Scott Linesburgh
Staff Writer
The Stockton Record

STOCKTON, Calif. – Devan Dubnyk understands there are high expectations for him and the Stockton Thunder.

But Dubnyk and his teammates welcome those expectations because they have lofty goals of their own.

Stockton’s minor league hockey visits the Bakersfield Condors Friday at Rabobank Arena to begin the second season in team history. Coach Chris Cichocki and the players have declared that the Thunder no longer will be known as a team with many fans but few victories.

“We’ll win,” Cichocki said. “I know we’ll be better, and so does everyone on this team.”

The Thunder’s optimism is tied to the team’s perfect preseason, a series of promising free-agent signings and the help the team got from its NHL affiliate, the Edmonton Oilers, who sent Dubnyk and forwards Liam Reddox, Tyler Spurgeon and Troy Bodie to Stockton.

“We should win,” Cichocki said. “We expect to win.”

Dubnyk, 20, has the highest profile of anybody on the team.

The 6-foot-5, 209-pounder was the Oilers’ first-round pick in 2004 and shut out the Phoenix Coyotes in an exhibition game in September. Edmonton officials have said they believe he will be in the NHL within a few years.

He knows there’s pressure to perform, and he embraces it.

“Everyone in here is excited and expects to win,” Dubnyk said. “It’s expected that we will be good, and that’s good.
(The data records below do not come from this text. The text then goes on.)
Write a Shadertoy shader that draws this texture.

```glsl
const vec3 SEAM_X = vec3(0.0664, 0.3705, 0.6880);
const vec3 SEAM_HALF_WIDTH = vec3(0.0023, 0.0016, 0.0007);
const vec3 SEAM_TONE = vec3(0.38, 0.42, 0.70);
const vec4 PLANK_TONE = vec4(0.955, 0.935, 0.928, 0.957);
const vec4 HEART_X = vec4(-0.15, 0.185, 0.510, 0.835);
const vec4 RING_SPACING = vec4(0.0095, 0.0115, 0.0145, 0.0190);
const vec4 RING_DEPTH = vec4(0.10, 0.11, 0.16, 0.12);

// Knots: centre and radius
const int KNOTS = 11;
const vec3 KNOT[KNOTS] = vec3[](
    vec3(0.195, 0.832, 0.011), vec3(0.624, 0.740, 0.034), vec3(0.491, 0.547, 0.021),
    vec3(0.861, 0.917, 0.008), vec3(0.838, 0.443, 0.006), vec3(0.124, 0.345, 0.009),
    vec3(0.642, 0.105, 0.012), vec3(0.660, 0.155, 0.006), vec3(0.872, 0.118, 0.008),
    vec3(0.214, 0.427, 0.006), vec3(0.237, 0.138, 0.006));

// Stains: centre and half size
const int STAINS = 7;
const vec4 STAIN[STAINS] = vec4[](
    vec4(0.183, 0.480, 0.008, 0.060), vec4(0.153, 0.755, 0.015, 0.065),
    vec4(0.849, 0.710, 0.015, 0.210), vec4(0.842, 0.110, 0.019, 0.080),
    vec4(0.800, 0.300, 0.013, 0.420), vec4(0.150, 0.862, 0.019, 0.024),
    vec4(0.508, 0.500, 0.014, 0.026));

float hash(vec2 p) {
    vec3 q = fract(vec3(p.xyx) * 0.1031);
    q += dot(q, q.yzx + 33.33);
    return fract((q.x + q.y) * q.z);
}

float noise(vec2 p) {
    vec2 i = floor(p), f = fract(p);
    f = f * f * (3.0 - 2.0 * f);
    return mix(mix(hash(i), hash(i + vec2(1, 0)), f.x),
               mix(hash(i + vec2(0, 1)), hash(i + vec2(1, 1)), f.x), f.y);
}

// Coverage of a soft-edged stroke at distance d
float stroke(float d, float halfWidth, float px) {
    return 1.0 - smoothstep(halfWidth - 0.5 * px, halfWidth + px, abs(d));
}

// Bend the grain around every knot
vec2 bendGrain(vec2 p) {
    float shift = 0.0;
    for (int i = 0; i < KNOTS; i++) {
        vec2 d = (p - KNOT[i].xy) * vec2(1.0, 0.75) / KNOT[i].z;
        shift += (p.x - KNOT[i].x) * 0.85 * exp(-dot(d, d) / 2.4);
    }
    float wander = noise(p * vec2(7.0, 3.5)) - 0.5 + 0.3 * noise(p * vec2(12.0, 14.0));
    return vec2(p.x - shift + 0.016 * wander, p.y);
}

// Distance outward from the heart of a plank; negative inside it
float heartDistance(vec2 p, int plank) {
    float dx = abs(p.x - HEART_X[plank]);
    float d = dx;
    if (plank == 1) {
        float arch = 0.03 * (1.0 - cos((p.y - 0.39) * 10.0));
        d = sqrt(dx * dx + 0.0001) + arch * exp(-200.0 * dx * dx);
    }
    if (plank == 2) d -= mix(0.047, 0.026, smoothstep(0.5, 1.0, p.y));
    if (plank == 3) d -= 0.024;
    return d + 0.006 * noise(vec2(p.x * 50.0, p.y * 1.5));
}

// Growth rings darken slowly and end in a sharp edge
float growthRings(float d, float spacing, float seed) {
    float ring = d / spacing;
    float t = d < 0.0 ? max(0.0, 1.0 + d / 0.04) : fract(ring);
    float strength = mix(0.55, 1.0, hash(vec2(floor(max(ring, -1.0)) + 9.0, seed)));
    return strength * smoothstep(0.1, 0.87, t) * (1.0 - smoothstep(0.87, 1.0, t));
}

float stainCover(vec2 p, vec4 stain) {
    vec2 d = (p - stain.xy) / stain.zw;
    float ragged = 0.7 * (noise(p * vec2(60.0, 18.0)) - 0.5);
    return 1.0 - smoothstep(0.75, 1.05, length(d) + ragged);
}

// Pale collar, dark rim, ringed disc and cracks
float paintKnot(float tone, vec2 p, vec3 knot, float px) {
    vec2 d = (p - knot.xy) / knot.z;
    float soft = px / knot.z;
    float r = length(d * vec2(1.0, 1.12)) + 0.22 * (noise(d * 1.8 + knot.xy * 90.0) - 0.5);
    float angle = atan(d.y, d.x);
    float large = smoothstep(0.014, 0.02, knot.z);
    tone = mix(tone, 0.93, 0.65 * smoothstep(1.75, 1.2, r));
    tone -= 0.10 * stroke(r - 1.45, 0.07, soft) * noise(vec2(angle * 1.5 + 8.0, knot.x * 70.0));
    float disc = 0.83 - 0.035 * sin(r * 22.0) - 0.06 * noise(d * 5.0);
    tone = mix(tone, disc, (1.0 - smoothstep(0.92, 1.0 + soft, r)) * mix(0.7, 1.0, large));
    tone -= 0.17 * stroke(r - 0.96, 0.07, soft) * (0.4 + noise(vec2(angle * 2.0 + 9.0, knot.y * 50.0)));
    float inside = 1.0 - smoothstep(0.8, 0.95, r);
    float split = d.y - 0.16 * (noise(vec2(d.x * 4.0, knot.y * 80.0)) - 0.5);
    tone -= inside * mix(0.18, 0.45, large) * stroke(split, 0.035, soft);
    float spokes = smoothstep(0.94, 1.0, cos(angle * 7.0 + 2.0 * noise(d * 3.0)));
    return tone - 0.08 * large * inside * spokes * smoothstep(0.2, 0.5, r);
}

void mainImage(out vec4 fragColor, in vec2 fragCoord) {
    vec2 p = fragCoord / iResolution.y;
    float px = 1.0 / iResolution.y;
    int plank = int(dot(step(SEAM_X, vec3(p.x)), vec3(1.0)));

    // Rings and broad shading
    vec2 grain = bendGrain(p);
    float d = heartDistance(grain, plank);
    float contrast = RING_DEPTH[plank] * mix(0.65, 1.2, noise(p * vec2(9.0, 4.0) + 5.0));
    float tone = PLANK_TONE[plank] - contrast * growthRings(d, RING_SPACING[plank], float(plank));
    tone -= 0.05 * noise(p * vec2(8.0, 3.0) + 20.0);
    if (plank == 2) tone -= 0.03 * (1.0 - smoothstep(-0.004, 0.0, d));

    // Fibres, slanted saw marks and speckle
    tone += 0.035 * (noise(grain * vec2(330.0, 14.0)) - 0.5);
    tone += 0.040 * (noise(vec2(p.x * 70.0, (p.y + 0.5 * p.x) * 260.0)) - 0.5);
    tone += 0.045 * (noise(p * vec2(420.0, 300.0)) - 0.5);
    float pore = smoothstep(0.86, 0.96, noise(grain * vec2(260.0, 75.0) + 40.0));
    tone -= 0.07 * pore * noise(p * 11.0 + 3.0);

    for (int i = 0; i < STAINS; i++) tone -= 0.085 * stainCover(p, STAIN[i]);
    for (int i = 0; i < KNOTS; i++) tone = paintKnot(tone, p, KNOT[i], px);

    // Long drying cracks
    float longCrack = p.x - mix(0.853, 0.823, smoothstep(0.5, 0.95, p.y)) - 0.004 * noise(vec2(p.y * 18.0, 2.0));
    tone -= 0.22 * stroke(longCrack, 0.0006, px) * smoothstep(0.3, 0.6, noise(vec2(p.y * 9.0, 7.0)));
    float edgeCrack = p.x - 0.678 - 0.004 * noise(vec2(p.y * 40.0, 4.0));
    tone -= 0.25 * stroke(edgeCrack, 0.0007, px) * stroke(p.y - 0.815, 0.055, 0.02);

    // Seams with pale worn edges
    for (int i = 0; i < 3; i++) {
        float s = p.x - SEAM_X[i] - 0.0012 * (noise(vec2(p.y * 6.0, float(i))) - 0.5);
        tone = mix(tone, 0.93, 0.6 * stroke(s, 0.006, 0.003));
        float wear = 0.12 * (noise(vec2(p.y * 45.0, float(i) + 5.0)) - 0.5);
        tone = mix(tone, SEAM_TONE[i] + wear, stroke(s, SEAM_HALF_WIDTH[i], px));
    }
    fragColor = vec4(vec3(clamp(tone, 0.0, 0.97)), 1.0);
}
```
Expectations bring pressure, and athletes need pressure to succeed. I’ve always felt that way, and I think a lot of people in the locker room think the same way.”

Thunder forward Mike Lalonde, the team’s lone remaining ECHL All-Star from last year, said this team has a much different feel from the squad that went 18-40-14 while leading the league in attendance with an average of 6,343 fans per game at Stockton Arena. The arena wasn’t ready when the Thunder’s inaugural season began and it played the first 15 games on the road.

“It’s just a nice mix of players, and you can feel that everyone is optimistic that this is a good hockey team,” Lalonde said. “It’s much different than last year, when you came in to a new team and new city not knowing what to expect. Now we have a few guys back who can help and you know there’s a strong fan base that’s going to support us. We should be better.”

Bakersfield coach Marty Raymond said he knows the Condors won’t be facing the same Thunder.

“Stockton has Dubnyk in the goal and some other help from Edmonton, and a lot of fine young players they’ve picked up. We know how tough they look,” Raymond said. “But I also know they aren’t under the radar. I think everyone in the league has seen what they are doing over there.”

The Oilers sent over four talented prospects, but Cichocki also had to convince free agents to come to Stockton.

He said it was an easy sell this time.

“I told many of the players when I signed them that this was the best situation in the league,” Cichocki said. “The fans are great, the arena is beautiful and we’re trying to build something here. I can just imagine how the people around here will react if we put a winning team on the ice after the way they treated us last year. This could be a special situation.”

Needing to improve the defense, Cichocki signed Beau Geisler, a player he pursued last December before Geisler decided to go to Europe, and Tim O’Connor and Tyler Hanchuck.

Cichocki also signed two players who played last year for the ECHL’s Wheeling (Pa.) Nailers – forwards Brendon Hodge and Tim Verbeek – who will bring speed and scoring ability, and held on to Lalonde, forwards Nathan Martz and Steve Slonina and defenseman Jeff Lang.

“As a coach, you have to appreciate what Chris has done in Stockton,” Fresno Falcons coach Matt Thomas said. “He’s got things going in the right direction.”

But Cichocki realizes having a good roster and winning preseason games won’t mean much when the puck drops tonight.

“We have to do it on the ice, and all you can do is try to put together a team capable of winning,” Cichocki said. “I think we are very capable of doing that. Now, it’s everyone’s responsibility to make it happen, including me. “